**Supplied records:**
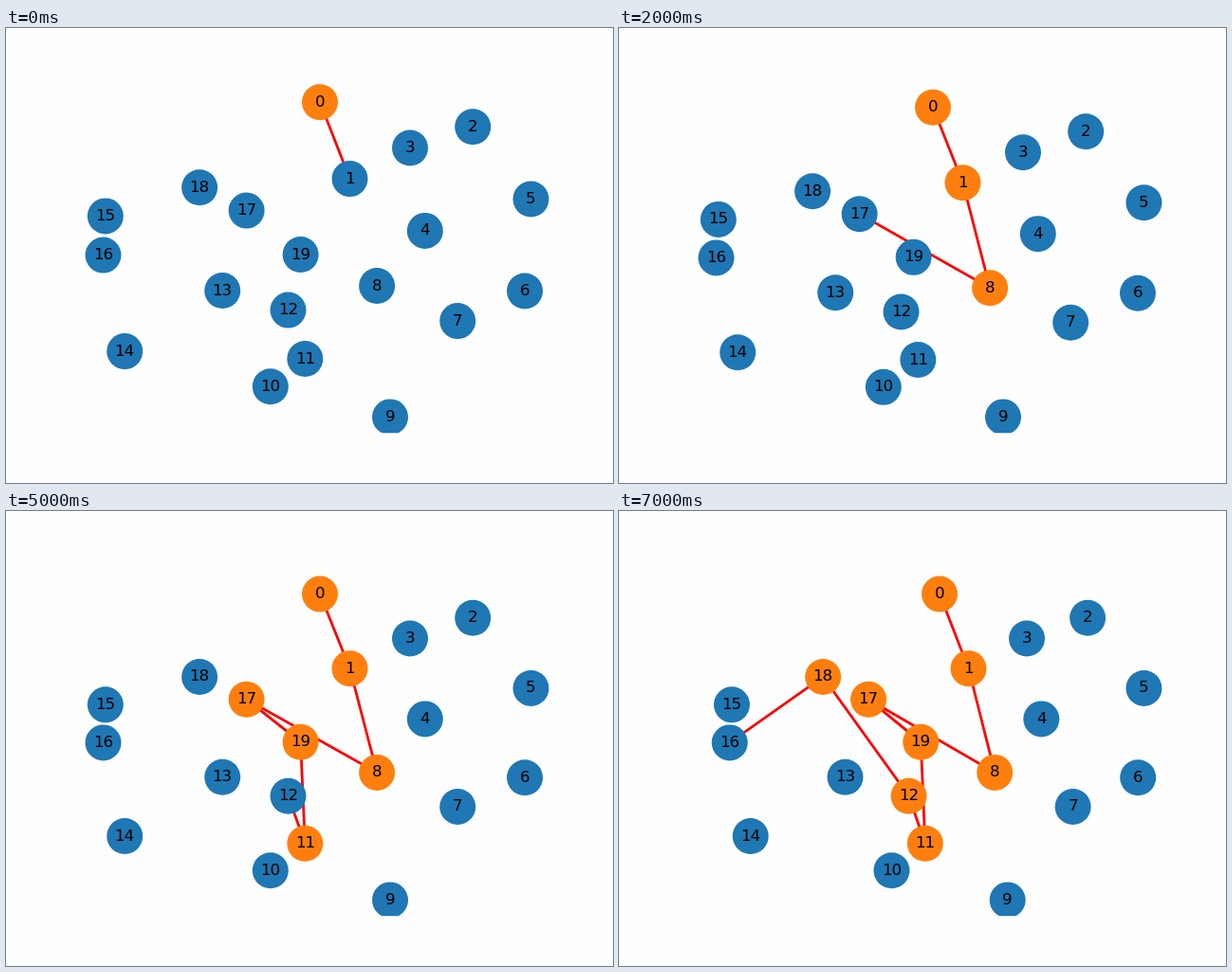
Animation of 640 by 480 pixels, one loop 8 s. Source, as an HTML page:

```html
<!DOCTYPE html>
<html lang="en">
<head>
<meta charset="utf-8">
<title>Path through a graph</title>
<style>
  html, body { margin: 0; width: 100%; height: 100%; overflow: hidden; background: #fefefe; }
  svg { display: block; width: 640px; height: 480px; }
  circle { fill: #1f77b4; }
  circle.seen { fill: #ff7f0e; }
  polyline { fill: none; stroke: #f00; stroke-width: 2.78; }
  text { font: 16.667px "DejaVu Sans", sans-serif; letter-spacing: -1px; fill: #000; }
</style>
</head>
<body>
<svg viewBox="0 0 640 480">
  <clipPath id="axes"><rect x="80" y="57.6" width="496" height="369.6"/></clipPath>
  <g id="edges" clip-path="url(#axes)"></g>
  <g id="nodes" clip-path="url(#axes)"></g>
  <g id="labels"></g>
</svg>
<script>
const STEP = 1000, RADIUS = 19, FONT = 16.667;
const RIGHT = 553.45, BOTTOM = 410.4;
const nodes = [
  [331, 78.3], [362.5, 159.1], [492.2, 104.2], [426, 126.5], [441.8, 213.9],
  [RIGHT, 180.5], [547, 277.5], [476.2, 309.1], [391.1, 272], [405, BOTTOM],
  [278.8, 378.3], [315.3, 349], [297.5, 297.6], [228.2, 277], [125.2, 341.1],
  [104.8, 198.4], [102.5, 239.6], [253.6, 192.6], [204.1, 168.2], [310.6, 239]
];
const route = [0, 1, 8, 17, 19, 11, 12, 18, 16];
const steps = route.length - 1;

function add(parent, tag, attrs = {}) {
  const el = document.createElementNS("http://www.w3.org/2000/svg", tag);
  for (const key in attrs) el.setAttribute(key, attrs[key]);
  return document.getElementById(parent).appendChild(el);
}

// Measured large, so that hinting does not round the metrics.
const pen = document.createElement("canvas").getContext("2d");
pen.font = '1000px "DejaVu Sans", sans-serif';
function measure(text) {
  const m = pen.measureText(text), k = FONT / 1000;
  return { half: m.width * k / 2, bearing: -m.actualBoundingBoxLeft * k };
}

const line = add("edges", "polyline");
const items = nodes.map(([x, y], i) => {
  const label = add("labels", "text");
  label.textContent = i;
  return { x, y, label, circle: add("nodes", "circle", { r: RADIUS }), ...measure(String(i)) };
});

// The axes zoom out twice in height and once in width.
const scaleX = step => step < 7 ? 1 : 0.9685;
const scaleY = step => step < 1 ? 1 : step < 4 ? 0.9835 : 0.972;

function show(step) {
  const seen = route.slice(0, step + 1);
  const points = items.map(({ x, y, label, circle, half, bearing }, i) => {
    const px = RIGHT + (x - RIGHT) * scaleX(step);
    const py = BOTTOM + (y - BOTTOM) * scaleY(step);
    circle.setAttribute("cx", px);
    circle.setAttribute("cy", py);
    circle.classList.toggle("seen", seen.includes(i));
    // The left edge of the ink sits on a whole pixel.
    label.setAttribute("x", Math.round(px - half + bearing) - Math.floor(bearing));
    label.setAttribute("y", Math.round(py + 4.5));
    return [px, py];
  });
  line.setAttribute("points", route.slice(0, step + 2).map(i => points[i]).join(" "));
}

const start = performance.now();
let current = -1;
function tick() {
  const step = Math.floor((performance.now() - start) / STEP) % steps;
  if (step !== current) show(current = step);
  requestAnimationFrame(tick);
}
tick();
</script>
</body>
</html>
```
* * *
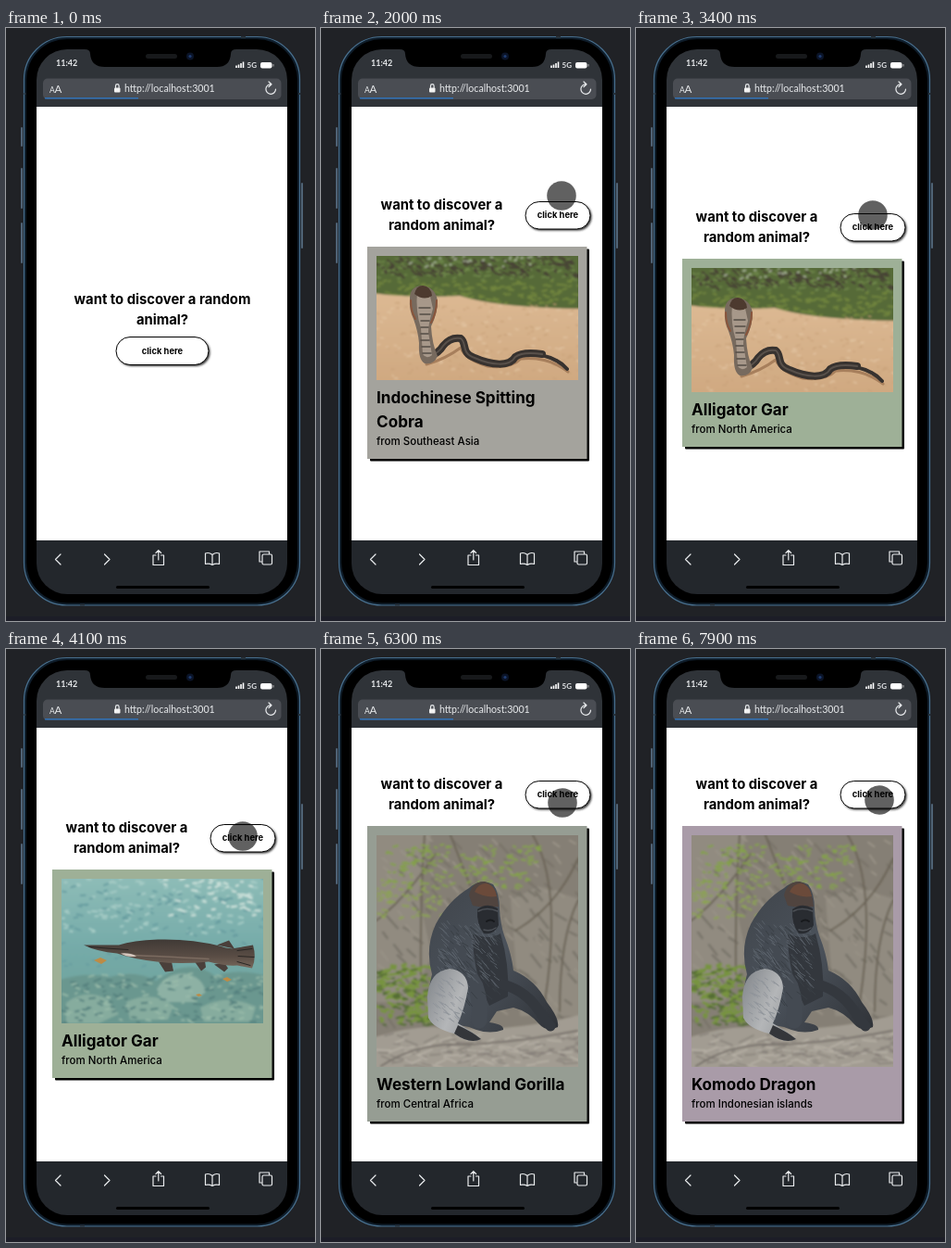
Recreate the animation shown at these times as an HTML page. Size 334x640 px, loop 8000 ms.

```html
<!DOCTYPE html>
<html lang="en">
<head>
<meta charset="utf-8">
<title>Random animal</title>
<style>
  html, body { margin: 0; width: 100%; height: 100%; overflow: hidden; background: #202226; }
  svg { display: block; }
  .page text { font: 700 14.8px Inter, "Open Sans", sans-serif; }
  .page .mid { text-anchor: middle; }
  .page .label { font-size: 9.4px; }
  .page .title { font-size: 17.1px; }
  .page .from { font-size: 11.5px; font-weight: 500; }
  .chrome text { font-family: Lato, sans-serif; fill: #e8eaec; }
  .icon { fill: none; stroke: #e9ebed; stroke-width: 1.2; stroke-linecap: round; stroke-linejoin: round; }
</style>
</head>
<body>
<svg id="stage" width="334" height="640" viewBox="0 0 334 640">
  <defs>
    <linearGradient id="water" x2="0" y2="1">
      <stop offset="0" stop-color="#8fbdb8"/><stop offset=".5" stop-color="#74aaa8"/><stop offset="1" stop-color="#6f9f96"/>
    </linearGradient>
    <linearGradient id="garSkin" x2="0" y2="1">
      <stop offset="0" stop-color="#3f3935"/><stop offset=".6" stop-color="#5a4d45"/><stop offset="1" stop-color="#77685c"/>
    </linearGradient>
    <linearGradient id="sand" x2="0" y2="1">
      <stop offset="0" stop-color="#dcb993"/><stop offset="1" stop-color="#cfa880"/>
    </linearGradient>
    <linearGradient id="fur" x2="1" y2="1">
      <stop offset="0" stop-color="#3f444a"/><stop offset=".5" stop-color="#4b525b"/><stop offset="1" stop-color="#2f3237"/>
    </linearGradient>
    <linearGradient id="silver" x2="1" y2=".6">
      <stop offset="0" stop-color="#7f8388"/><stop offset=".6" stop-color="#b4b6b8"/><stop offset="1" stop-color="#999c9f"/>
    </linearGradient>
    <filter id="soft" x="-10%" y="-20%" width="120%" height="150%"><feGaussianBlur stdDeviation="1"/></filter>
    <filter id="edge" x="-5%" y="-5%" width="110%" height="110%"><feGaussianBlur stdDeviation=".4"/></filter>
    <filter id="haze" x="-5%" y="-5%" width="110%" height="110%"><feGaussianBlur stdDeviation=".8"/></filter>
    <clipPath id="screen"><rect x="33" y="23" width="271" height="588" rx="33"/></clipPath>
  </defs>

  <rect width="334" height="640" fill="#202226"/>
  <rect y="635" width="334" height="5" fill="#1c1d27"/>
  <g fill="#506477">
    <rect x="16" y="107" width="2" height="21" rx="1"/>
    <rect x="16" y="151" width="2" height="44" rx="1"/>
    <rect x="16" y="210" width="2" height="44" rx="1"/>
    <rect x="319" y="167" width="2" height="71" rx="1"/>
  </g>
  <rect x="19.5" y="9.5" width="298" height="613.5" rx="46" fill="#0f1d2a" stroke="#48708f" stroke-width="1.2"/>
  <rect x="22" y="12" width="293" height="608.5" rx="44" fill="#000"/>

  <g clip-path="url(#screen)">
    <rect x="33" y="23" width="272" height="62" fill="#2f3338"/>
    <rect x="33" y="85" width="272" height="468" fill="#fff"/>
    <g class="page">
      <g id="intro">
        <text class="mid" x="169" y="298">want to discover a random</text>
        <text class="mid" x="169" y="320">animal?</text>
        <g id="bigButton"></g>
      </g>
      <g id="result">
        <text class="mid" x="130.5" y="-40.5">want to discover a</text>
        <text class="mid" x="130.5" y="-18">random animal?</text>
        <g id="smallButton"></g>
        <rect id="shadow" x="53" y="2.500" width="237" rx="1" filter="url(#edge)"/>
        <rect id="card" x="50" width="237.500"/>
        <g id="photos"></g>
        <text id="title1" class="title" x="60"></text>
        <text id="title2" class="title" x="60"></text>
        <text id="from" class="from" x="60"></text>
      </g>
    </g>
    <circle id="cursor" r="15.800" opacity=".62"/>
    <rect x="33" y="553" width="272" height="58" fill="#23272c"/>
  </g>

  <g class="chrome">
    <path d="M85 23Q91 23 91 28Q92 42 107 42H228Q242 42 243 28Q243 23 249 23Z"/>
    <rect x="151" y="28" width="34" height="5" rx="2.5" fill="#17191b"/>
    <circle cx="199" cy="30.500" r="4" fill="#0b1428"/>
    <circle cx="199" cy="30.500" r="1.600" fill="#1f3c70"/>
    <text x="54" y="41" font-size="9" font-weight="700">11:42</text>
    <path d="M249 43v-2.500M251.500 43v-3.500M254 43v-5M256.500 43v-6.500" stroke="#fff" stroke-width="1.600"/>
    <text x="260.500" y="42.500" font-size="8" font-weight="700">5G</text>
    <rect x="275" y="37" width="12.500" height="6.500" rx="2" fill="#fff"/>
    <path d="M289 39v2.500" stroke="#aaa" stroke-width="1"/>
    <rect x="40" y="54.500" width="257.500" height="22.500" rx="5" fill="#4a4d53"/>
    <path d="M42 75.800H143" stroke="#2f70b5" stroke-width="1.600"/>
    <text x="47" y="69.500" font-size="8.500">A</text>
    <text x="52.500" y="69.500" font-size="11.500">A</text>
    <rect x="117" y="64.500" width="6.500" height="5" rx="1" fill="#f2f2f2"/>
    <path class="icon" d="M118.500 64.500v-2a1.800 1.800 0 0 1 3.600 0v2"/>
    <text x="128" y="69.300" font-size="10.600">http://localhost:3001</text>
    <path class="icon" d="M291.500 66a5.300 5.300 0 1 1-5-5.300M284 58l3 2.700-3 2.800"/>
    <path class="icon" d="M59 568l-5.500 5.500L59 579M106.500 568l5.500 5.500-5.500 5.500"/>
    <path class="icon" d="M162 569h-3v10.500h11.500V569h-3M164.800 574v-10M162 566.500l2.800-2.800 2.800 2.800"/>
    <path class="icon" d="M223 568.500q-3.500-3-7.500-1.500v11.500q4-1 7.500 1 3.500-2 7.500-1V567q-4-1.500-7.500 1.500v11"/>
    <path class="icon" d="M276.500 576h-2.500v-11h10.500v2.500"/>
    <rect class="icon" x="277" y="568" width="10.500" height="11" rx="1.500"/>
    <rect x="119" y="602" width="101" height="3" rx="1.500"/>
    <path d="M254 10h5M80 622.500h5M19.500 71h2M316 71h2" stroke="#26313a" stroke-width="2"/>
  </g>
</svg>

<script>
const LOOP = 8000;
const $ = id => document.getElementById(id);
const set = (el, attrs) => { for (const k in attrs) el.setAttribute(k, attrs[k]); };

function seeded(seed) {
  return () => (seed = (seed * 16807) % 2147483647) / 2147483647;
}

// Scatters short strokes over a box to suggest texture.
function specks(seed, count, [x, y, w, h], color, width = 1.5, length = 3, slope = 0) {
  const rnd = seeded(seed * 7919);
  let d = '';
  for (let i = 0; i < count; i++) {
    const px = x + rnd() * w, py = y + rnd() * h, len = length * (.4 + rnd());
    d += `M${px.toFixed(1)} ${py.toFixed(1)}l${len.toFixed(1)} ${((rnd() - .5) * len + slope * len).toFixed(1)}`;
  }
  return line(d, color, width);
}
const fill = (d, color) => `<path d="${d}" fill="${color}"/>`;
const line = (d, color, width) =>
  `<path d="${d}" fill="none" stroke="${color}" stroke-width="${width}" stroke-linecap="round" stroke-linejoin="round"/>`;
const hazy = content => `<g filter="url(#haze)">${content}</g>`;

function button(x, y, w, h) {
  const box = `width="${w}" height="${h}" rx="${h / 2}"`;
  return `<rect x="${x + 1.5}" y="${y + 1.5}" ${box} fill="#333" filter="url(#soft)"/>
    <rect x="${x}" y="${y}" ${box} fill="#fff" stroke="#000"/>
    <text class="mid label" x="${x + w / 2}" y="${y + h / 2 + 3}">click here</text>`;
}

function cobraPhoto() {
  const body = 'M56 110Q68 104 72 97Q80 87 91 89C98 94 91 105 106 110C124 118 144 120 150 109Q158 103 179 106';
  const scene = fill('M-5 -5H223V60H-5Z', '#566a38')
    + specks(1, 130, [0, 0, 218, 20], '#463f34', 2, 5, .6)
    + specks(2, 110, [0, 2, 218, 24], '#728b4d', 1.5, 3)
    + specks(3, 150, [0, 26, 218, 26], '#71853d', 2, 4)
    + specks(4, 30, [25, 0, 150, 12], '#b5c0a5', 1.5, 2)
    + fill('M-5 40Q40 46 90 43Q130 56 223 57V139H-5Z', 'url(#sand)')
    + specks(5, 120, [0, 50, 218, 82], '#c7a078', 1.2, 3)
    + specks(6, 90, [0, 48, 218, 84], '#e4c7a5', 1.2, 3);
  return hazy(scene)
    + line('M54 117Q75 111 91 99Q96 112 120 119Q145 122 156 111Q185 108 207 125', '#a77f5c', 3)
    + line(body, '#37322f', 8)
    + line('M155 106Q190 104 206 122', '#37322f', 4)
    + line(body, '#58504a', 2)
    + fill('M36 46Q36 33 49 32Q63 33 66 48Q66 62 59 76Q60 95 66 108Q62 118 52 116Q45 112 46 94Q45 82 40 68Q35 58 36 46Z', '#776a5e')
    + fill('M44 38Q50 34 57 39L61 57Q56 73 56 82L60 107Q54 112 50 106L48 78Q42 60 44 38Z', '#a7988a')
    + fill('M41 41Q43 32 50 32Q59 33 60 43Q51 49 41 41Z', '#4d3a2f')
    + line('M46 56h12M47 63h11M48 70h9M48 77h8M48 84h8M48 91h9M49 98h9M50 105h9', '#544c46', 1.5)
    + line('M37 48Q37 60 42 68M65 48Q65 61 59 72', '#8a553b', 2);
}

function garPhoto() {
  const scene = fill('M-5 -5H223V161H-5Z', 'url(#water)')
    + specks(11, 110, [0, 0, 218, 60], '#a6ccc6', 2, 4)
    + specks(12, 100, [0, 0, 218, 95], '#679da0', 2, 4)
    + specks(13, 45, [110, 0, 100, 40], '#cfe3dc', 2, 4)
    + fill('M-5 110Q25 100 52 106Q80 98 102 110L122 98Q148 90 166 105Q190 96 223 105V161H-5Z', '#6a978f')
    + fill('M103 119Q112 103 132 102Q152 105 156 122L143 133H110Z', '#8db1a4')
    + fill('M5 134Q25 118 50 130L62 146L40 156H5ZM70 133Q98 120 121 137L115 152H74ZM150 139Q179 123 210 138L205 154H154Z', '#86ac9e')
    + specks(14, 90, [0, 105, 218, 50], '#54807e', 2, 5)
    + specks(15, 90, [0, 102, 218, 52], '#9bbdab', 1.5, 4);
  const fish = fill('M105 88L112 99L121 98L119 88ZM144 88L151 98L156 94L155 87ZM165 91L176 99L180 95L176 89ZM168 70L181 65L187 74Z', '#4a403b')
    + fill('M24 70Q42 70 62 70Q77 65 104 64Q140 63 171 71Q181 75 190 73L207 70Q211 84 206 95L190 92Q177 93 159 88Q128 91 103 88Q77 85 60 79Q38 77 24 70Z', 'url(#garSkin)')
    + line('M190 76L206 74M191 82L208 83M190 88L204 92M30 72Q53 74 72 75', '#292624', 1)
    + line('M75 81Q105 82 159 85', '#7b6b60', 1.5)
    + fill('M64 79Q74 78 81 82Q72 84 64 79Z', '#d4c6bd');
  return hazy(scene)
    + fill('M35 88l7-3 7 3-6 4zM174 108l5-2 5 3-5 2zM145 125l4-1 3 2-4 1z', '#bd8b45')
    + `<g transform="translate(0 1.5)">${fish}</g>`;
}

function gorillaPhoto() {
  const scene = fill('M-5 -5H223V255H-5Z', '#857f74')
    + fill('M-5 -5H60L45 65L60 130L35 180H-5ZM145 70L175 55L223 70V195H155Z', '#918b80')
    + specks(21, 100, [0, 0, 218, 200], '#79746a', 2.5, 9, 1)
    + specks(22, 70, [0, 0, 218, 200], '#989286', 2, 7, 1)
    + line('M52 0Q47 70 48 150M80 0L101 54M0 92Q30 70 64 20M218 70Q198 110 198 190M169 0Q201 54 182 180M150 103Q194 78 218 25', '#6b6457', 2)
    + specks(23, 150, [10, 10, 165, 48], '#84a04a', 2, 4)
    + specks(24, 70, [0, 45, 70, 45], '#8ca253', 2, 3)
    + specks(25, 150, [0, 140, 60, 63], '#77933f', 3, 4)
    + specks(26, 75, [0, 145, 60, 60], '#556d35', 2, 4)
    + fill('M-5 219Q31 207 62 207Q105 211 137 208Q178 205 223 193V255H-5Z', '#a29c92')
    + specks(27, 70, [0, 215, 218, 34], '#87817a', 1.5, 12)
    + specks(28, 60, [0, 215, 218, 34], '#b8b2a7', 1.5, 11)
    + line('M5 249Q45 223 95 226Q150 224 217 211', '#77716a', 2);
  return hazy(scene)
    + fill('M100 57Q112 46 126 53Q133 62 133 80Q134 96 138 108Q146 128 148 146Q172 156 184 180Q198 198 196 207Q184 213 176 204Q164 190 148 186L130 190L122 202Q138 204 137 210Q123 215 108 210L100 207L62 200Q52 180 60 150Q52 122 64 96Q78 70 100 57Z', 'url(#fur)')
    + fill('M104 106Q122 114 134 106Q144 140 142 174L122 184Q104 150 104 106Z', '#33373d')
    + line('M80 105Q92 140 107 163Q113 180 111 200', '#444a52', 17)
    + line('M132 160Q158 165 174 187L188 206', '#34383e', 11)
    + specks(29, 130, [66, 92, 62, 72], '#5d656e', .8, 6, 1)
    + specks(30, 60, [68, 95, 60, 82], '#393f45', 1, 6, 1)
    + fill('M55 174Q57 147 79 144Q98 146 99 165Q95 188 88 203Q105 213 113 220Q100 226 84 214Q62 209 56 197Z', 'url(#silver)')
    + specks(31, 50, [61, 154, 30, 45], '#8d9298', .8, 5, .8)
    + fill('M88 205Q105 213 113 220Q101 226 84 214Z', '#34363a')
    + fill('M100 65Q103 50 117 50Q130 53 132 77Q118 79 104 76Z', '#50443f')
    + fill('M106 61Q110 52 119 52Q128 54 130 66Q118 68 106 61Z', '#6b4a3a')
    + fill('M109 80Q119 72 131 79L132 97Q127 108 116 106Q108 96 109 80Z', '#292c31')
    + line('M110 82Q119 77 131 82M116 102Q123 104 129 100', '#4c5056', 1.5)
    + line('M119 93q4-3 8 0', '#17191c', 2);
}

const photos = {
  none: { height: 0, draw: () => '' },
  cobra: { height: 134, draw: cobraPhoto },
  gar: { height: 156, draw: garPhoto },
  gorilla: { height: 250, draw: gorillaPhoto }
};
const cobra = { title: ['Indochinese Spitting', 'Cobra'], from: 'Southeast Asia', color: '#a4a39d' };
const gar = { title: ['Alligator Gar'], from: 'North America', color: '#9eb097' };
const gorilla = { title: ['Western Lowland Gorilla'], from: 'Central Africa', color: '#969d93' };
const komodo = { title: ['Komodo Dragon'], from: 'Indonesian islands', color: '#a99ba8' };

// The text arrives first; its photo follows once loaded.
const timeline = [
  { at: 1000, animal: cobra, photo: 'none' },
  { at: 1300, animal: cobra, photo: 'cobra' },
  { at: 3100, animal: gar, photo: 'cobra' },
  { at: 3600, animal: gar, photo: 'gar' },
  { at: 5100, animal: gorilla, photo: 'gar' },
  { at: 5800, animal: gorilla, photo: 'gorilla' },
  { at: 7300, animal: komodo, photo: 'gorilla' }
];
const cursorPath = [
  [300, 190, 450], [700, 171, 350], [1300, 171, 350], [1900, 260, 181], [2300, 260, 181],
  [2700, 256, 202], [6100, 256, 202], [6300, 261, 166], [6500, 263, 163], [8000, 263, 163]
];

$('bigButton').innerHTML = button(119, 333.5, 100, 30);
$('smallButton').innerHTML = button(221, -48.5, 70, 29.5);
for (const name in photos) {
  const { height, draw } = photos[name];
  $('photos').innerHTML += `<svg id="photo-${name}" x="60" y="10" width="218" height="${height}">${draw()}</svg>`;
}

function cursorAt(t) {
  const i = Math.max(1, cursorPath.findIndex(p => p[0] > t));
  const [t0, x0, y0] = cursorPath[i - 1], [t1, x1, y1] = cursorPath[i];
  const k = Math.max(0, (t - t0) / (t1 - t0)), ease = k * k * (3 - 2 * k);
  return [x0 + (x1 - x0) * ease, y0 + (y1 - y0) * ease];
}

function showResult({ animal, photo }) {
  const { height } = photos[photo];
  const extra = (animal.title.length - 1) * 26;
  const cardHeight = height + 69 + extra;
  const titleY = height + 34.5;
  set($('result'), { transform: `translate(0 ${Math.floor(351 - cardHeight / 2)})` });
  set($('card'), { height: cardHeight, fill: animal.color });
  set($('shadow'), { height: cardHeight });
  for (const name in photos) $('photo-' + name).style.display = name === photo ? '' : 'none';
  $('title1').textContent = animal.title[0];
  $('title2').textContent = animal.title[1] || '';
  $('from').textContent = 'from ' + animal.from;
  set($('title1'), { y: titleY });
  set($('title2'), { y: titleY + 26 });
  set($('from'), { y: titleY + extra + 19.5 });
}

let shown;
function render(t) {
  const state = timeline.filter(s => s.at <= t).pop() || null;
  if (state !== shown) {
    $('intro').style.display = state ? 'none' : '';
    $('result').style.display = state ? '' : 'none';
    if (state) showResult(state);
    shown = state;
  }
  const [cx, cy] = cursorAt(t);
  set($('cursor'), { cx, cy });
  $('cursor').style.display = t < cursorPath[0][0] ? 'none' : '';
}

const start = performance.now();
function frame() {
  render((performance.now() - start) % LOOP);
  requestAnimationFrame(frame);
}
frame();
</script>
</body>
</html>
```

**Exercise:** Look through the data above. Copy every line with the string "cardHeight" in it.

**Exercise solution:**
  const cardHeight = height + 69 + extra;
  set($('result'), { transform: `translate(0 ${Math.floor(351 - cardHeight / 2)})` });
  set($('card'), { height: cardHeight, fill: animal.color });
  set($('shadow'), { height: cardHeight });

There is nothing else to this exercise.